Yesterday, my husband, Dave, expressed that old cliché that he thinks that "time is moving too fast", that he worries that our girls will look back and not remember just hanging out with us.

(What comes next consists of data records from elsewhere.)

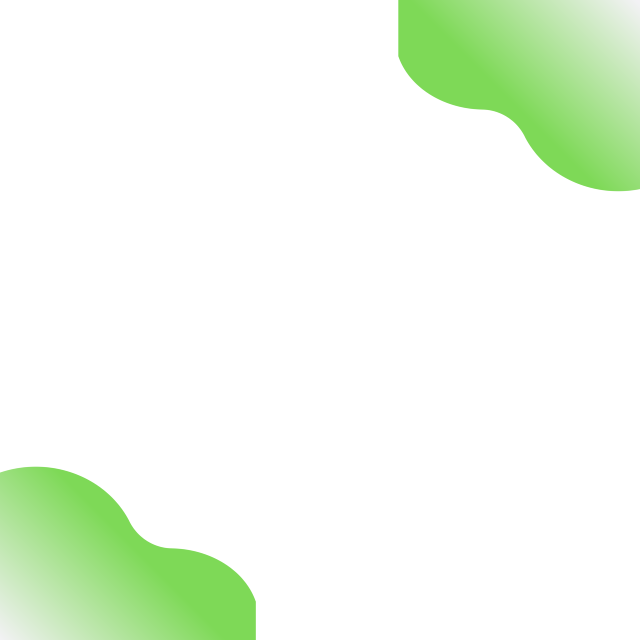
Write a three.js fragment shader that draws this background.

```glsl
// Two wavy green blobs fading to pale grey in opposite corners of a white field.
varying vec2 vUv;

// Drop below the crown of an elliptic arc (x) and its slope (y).
vec2 arcDrop(float dx, vec2 radii) {
  float r = clamp(dx / radii.x, -0.99, 0.99);
  float root = sqrt(1.0 - r * r);
  return vec2(radii.y * (1.0 - root), radii.y / radii.x * r / root);
}

// Coverage of a blob that sits in the lower left corner.
float blobMask(vec2 p) {
  vec2 drop;
  float height;
  if (p.x < 0.2018) {
    // tall hump
    drop = arcDrop(p.x - 0.056, vec2(0.1615, 0.1484));
    height = 0.2708 - drop.x;
  } else if (p.x < 0.2695) {
    // hollow between the humps
    drop = arcDrop(p.x - 0.2695, vec2(0.0755, 0.0771));
    height = 0.1432 + drop.x;
  } else {
    // low shoulder
    drop = arcDrop(p.x - 0.2656, vec2(0.1393, 0.1143));
    height = 0.1432 - drop.x;
  }
  float inside = (height - p.y) / sqrt(1.0 + drop.y * drop.y);
  inside = min(inside, 0.3997 - p.x); // straight cut at the side
  return smoothstep(-0.001, 0.001, inside);
}

// Diagonal fade from the pale corner to flat green.
vec3 blobColor(vec2 p) {
  vec3 pale = vec3(0.953, 0.949, 0.961);
  vec3 green = vec3(0.494, 0.851, 0.341);
  return mix(pale, green, clamp((p.x + p.y) / 0.354, 0.0, 1.0));
}

void main() {
  vec3 color = vec3(1.0);

  // The upper right blob is the lower left one turned by half a circle.
  vec2 turned = vec2(1.0221, 0.972) - vUv;
  color = mix(color, blobColor(vUv), blobMask(vUv));
  color = mix(color, blobColor(turned), blobMask(turned));

  gl_FragColor = vec4(color, 1.0);
}
```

I told him what he always tells me when I share these same sentiments: we are lucky to live on a block where the kids play outside together all day and night. That they are learning to get along in a group, make rules up on imaginary games, figure out what they like to do when they are bored, dig in the dirt (sometimes in the dead center of our already-struggling front lawn), form solid friendships exclusive of adult supervision and intervention, play kickball, soccer and touch football in the street: all fairly novel experiences in today's society. Play dates aren't scheduled, doorbells are rung. A simple dare results in everyone jumping into our pool, fully clothed. Impromptu picnics are planned next to an elderly neighbors' beautiful, yet underappreciated pond. It delights her that there is life and laughter in her quiet oasis. Dinners are eaten cross-legged on the lawn while sharing the highlights from the school day. It's all true and we feel incredibly blessed. If they are not at school or in an activity, they are outside with the crew. They have even started taking little bus trips throughout our small town. They are growing wings, courtesy of the safety in numbers.

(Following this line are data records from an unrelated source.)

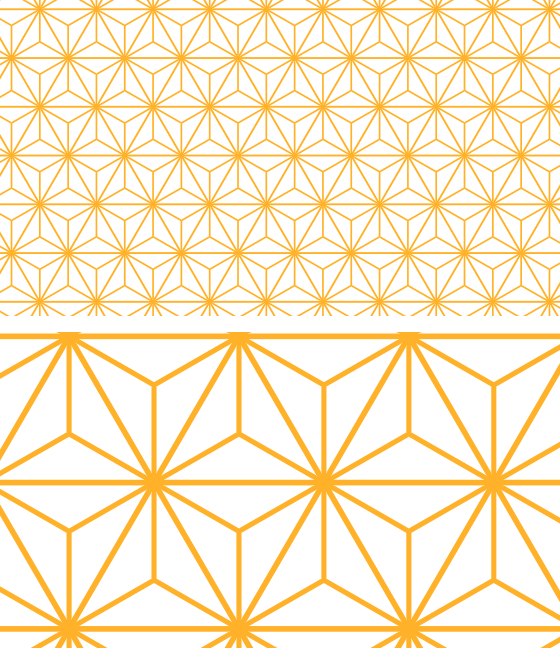
Top, the full canvas; bottom, a detail of the centre.
Write a Shadertoy shader that draws this pattern.

```glsl
// Hemp-leaf lattice: a grid of triangles, each split by three spokes that meet
// at its center. Mirror and half-turn folds reduce the plane to one half
// triangle, where the distance to four strokes gives the line coverage.

#define SIDE 0.1792           // triangle base, in canvas heights
#define ROW 0.1543            // triangle height, in canvas heights
#define ORIGIN vec2(0.126, 0.0449)
#define EDGE_WIDTH 0.0060     // strokes along triangle sides
#define SPOKE_WIDTH 0.0054    // strokes from corners to the hub
#define LINE_COLOR vec3(1.0, 0.70, 0.16)
#define PAPER_COLOR vec3(1.0)

float segmentDistance(vec2 p, vec2 a, vec2 b) {
    vec2 ab = b - a;
    float t = clamp(dot(p - a, ab) / dot(ab, ab), 0.0, 1.0);
    return length(p - a - ab * t);
}

// Folds the plane into the half triangle (0,0), (SIDE/2,0), (SIDE/2,ROW).
vec2 foldToHalfTriangle(vec2 p) {
    vec2 period = vec2(SIDE, 2.0 * ROW);
    vec2 apex = vec2(0.5 * SIDE, ROW);
    vec2 q = abs(p - period * floor(p / period + 0.5));
    return q.y * apex.x > q.x * apex.y ? apex - q : q;
}

// Signed distance to the nearest stroke, negative inside it.
float latticeDistance(vec2 p) {
    vec2 q = foldToHalfTriangle(p);
    vec2 corner = vec2(0.0);
    vec2 apex = vec2(0.5 * SIDE, ROW);
    vec2 hub = vec2(0.5 * SIDE, ROW / 3.0);

    float edges = min(q.y, segmentDistance(q, corner, apex));
    float spokes = min(segmentDistance(q, corner, hub),
                       segmentDistance(q, hub, apex));
    return min(edges - 0.5 * EDGE_WIDTH, spokes - 0.5 * SPOKE_WIDTH);
}

void mainImage(out vec4 fragColor, in vec2 fragCoord) {
    float pixel = 1.0 / iResolution.y;
    vec2 p = fragCoord * pixel - ORIGIN;

    // Linear coverage across one pixel smooths the strokes.
    float ink = clamp(0.5 - latticeDistance(p) / pixel, 0.0, 1.0);
    fragColor = vec4(mix(PAPER_COLOR, LINE_COLOR, ink), 1.0);
}
```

Our neighborhood and its families are helping refine the edges on our children that Dave and I never could. They are an unbiased focus group that delivers their findings on a daily basis, in real time. They cover acceptable behavior, rule obeying, rule over-enforcing, the boundaries and limitations of sarcasm. There is no price that I could possibly put on this service.
My girls are gluten-free. Kind mothers have made sure that my girls have a stash of treats in their homes, fresh-baked on occasion. Our neighborhood is an embarrassment of riches.

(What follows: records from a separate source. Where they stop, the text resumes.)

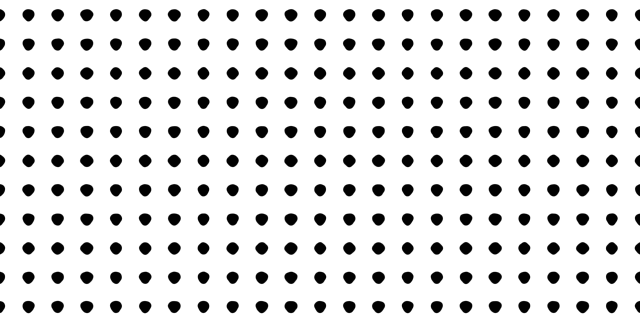
Give the GLSL for this pattern, as a Shadertoy shader.

```glsl
// Lengths are fractions of the canvas height.
const float PITCH = 35.0 / 384.0;
const vec2 FIRST_DOT = vec2(34.2, 16.0) / 384.0;
const float RADIUS = 0.0186;
const float EDGE_SOFTNESS = 0.0016;

const float COLUMN_CYCLE = 3.5;     // columns per cycle of dot width
const float ROW_CYCLE = 3.0;        // rows per cycle of dot outline
const float WIDTH_SWING = 0.13;
const float TEARDROP_DEPTH = 0.065;
const float DIAMOND_DEPTH = 0.04;
const float WOBBLE_DEPTH = 0.06;
const float WOBBLE_SCALE = 1.3;

const vec3 PAPER = vec3(1.0);
const vec3 INK = vec3(0.004);
const float TAU = 6.2831853;

vec2 hashGradient(vec2 cell) {
    float h = fract(sin(dot(cell, vec2(127.1, 311.7))) * 43758.5);
    return vec2(cos(TAU * h), sin(TAU * h));
}

float gradientNoise(vec2 p) {
    vec2 i = floor(p);
    vec2 f = p - i;
    vec2 u = f * f * f * (f * (f * 6.0 - 15.0) + 10.0);
    vec2 e = vec2(0.0, 1.0);
    float bottom = mix(dot(hashGradient(i), f),
                       dot(hashGradient(i + e.yx), f - e.yx), u.x);
    float top = mix(dot(hashGradient(i + e.xy), f - e.xy),
                    dot(hashGradient(i + e.yy), f - e.yy), u.x);
    return mix(bottom, top, u.y);
}

// Approximate signed distance to the hand-cut dot of one grid cell.
float dotDistance(vec2 p, vec2 cell) {
    // Dots widen across each column cycle, then snap back to narrow.
    float widthPhase = fract((cell.x - 2.5) / COLUMN_CYCLE);
    p.x /= 1.0 + WIDTH_SWING * (widthPhase - 0.4);

    // Rows cycle between a downward point and a soft diamond.
    float rowPhase = mod(cell.y, ROW_CYCLE);
    float diamond = smoothstep(0.5, 2.0, rowPhase);
    float angle = atan(p.y, p.x + 1e-6);
    float teardrop = TEARDROP_DEPTH * (1.0 - 0.8 * diamond) * sin(-3.0 * angle + TAU * 0.5);
    teardrop = -abs(TEARDROP_DEPTH) * (1.0 - 0.8 * diamond) * -sin(3.0 * angle);
    float facets = DIAMOND_DEPTH * mix(0.35, 1.0, diamond) * cos(4.0 * angle);

    // Slight irregularity, unique to each dot.
    vec2 direction = vec2(cos(angle), sin(angle));
    float wobble = WOBBLE_DEPTH * gradientNoise(direction * WOBBLE_SCALE + cell * 7.37);

    return length(p) - RADIUS * (1.0 + teardrop + facets + wobble);
}

void mainImage(out vec4 fragColor, in vec2 fragCoord) {
    vec2 grid = (fragCoord / iResolution.y - FIRST_DOT) / PITCH;
    vec2 cell = floor(grid + 0.5);
    float d = dotDistance((grid - cell) * PITCH, cell);

    float edge = max(EDGE_SOFTNESS, 0.75 / iResolution.y);
    float ink = 1.0 - smoothstep(-edge, edge, d);
    fragColor = vec4(mix(PAPER, INK, ink), 1.0);
}
```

Wow, did I digress. The point I was trying to make is that we are going through a universal struggle just like most modern parents: for whatever reason, it can feel as though we never have enough quality time with our children. Our girls are not as readily available because they are excited to be outside with friends. The time constraints that your family faces may relate to sports, play dates, careers, etc. It was pretty crazy timing that Dave mentioned this on the same day that I picked a book up from the library on the topic of making your home an atmosphere of coziness, togetherness. Setting a scene for comfort and sharing, unplugging and growing closer. Our experiment in Operation: Coziness starts tonight. To see the updates on how well we do on this maiden effort, please Like our Facebook Page. Please know that I fully expect that Dave and I will be cozily sitting inside our window (alone together), watching our smiling children racing down our street. There are worse things, right? ;)